[[ THE DATA open ]]

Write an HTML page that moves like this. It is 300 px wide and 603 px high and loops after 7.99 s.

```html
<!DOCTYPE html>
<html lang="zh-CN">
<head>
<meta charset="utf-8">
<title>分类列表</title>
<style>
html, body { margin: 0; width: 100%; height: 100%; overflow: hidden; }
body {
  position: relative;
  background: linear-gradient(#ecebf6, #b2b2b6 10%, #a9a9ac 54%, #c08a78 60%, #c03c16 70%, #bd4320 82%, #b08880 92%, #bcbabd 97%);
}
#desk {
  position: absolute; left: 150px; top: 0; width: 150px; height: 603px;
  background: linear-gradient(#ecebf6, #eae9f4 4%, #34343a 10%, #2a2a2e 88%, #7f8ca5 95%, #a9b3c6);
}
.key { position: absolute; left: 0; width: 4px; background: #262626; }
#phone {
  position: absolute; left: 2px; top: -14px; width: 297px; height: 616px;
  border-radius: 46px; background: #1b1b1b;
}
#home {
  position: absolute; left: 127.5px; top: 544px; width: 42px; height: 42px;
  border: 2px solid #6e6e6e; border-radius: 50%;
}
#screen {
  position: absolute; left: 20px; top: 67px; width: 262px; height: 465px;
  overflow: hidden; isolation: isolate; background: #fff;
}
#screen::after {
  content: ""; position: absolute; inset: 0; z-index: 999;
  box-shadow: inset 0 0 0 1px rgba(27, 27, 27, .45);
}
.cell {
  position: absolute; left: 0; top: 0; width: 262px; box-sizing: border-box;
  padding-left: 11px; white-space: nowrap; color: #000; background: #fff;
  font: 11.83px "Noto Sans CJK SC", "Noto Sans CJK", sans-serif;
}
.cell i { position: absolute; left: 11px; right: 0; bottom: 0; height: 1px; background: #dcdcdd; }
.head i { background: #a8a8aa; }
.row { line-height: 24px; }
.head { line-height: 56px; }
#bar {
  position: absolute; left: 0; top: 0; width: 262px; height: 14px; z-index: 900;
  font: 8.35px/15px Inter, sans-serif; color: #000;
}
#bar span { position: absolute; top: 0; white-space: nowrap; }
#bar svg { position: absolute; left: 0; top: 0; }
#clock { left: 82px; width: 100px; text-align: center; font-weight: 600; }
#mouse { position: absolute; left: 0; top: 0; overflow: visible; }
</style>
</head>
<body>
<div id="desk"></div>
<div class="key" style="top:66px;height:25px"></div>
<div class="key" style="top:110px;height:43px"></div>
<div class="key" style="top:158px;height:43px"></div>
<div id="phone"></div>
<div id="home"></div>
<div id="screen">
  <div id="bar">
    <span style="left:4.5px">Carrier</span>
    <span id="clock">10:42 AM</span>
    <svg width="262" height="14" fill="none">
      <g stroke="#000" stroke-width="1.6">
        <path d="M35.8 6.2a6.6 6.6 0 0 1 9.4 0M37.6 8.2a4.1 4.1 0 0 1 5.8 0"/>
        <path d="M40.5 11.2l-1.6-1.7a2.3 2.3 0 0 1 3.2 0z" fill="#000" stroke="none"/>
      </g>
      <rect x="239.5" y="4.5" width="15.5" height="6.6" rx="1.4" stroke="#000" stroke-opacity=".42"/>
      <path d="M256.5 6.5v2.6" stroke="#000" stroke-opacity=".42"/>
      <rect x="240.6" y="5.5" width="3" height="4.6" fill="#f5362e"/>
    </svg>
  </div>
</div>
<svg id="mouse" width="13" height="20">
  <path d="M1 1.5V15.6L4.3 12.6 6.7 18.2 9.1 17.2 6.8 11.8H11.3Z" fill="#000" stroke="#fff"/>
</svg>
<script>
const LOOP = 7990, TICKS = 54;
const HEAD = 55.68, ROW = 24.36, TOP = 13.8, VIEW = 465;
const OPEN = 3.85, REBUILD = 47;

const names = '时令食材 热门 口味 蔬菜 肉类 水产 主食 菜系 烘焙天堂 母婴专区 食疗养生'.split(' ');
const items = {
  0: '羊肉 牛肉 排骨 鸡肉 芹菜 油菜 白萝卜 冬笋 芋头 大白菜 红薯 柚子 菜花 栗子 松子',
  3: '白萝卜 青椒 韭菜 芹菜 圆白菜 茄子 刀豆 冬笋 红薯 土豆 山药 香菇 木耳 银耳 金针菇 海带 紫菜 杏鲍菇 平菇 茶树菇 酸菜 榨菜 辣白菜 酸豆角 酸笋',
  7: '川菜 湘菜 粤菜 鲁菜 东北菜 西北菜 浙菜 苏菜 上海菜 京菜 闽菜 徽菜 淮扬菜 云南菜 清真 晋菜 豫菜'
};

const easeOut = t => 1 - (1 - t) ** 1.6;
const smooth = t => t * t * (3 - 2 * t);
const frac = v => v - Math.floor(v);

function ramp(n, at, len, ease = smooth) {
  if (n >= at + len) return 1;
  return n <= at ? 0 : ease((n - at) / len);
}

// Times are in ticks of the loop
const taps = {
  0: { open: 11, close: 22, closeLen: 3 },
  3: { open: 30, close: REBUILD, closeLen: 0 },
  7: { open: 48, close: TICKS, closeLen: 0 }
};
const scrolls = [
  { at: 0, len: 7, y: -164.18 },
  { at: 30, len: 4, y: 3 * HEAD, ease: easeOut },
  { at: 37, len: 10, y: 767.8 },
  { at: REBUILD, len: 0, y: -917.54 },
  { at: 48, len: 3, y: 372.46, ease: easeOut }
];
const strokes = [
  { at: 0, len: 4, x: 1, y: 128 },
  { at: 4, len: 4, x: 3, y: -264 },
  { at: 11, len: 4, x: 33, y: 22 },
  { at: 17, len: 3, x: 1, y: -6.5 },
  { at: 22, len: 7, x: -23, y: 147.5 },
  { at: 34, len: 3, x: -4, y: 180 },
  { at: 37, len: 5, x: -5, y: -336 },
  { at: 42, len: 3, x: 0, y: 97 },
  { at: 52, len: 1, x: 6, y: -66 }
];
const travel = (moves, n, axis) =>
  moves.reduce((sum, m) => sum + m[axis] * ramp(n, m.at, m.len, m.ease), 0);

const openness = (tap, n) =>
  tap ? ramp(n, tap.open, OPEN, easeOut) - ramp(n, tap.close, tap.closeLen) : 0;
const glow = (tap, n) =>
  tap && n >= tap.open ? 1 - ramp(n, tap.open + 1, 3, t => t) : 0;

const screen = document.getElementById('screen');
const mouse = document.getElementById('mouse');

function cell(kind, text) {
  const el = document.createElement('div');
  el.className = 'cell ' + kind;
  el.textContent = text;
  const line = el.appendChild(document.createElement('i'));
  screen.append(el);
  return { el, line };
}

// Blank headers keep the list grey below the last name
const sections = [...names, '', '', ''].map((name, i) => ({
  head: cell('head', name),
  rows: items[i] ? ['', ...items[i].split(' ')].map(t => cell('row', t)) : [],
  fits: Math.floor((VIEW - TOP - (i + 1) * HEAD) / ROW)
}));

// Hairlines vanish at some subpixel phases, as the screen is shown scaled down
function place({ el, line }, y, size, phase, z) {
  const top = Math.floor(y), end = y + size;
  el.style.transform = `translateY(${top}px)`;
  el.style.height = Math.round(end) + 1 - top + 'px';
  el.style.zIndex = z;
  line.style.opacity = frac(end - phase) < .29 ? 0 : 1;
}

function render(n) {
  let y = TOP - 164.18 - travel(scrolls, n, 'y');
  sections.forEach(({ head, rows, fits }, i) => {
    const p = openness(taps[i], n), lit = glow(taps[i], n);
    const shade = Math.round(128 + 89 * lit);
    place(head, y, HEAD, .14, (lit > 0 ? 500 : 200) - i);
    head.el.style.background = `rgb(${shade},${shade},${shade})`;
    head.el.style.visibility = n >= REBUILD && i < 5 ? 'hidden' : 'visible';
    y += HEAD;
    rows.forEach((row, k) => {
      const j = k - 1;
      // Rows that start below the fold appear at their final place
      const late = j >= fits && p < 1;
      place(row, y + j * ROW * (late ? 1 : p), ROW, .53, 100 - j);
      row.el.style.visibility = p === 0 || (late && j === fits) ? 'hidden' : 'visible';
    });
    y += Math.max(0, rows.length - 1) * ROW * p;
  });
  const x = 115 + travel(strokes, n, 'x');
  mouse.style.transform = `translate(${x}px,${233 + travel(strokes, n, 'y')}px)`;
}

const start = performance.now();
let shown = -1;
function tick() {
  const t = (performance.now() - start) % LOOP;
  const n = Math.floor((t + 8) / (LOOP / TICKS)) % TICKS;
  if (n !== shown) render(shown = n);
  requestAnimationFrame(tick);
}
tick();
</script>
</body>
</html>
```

[[ THE DATA closed ]]

§ TASK DIRECTIONS
Show every line from the entries above in which "opacity" appears.

§ EXPECTED OUTPUT
      <rect x="239.5" y="4.5" width="15.5" height="6.6" rx="1.4" stroke="#000" stroke-opacity=".42"/>
      <path d="M256.5 6.5v2.6" stroke="#000" stroke-opacity=".42"/>
  line.style.opacity = frac(end - phase) < .29 ? 0 : 1;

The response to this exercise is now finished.